======== Information

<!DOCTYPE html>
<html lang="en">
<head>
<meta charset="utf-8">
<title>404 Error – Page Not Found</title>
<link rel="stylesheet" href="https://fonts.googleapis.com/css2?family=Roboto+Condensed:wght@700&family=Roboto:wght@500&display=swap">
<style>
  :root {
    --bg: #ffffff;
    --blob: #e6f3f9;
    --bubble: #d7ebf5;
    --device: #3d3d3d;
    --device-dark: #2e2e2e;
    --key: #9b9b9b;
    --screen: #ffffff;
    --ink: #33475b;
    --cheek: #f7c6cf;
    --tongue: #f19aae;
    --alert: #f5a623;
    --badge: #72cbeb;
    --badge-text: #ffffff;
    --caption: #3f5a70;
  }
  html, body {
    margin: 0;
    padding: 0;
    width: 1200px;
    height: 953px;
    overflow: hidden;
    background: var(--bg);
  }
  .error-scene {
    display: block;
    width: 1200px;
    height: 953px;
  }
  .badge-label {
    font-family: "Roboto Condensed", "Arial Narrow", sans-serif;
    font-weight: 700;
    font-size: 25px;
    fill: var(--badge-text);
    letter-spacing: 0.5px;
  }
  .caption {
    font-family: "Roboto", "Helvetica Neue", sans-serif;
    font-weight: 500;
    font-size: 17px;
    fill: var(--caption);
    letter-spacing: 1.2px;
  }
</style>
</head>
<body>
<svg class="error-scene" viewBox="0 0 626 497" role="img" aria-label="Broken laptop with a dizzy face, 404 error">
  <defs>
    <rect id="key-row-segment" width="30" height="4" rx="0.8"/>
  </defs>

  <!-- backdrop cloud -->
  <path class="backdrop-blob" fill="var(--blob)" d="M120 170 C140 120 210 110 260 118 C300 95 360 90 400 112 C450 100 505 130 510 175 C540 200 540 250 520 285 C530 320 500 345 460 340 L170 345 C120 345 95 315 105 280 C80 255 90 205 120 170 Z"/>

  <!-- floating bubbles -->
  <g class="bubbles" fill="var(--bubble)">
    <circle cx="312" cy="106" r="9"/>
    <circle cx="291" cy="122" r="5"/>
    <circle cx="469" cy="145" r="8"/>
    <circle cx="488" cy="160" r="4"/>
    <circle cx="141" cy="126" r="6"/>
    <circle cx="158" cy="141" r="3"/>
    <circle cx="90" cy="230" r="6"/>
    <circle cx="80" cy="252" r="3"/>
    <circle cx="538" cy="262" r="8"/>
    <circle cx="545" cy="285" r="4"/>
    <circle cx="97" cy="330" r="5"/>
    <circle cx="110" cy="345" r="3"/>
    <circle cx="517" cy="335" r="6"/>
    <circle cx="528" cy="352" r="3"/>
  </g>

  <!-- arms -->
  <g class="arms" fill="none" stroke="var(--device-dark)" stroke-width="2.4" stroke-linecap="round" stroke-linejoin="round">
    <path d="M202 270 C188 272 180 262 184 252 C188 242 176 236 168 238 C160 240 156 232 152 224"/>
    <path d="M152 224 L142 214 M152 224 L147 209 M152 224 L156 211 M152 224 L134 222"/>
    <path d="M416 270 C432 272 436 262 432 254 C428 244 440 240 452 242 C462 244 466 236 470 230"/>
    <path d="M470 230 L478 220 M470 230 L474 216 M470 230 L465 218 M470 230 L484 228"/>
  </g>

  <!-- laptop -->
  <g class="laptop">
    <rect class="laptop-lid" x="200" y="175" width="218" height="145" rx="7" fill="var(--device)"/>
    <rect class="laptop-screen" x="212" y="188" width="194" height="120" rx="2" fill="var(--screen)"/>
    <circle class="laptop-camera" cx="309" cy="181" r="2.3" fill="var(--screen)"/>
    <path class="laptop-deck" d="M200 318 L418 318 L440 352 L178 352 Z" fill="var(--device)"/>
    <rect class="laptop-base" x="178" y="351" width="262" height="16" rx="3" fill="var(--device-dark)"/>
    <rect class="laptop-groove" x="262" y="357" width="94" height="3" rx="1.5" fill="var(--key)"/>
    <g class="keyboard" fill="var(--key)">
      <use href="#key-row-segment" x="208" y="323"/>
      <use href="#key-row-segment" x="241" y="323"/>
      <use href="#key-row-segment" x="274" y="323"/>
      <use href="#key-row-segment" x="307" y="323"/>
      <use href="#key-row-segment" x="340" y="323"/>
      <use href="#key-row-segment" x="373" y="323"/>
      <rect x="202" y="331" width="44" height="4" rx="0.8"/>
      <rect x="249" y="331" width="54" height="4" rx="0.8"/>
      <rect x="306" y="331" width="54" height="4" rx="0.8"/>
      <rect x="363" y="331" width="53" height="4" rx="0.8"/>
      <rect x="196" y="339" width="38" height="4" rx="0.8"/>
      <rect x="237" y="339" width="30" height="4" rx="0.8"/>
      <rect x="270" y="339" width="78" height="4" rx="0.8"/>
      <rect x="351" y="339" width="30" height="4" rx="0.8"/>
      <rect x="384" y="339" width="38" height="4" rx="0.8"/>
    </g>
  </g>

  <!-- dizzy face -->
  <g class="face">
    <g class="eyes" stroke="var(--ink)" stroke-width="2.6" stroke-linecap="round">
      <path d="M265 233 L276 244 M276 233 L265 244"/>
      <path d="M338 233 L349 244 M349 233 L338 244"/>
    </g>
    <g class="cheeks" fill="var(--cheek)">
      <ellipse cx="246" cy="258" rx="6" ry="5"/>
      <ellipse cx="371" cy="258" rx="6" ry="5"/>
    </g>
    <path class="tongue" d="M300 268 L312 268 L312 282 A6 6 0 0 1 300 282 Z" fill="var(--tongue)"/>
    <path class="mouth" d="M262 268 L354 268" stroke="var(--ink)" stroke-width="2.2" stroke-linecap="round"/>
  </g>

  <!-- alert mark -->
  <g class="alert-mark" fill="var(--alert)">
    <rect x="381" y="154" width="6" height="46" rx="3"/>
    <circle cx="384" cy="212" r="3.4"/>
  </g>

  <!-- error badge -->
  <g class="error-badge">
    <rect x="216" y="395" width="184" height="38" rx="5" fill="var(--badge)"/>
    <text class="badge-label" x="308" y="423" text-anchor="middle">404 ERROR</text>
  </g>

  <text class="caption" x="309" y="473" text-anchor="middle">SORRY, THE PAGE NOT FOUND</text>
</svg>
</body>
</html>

================

**Task requirements:** Among the entries above, how many lines include "badge"? State the number and nothing else.

**Task output:** 8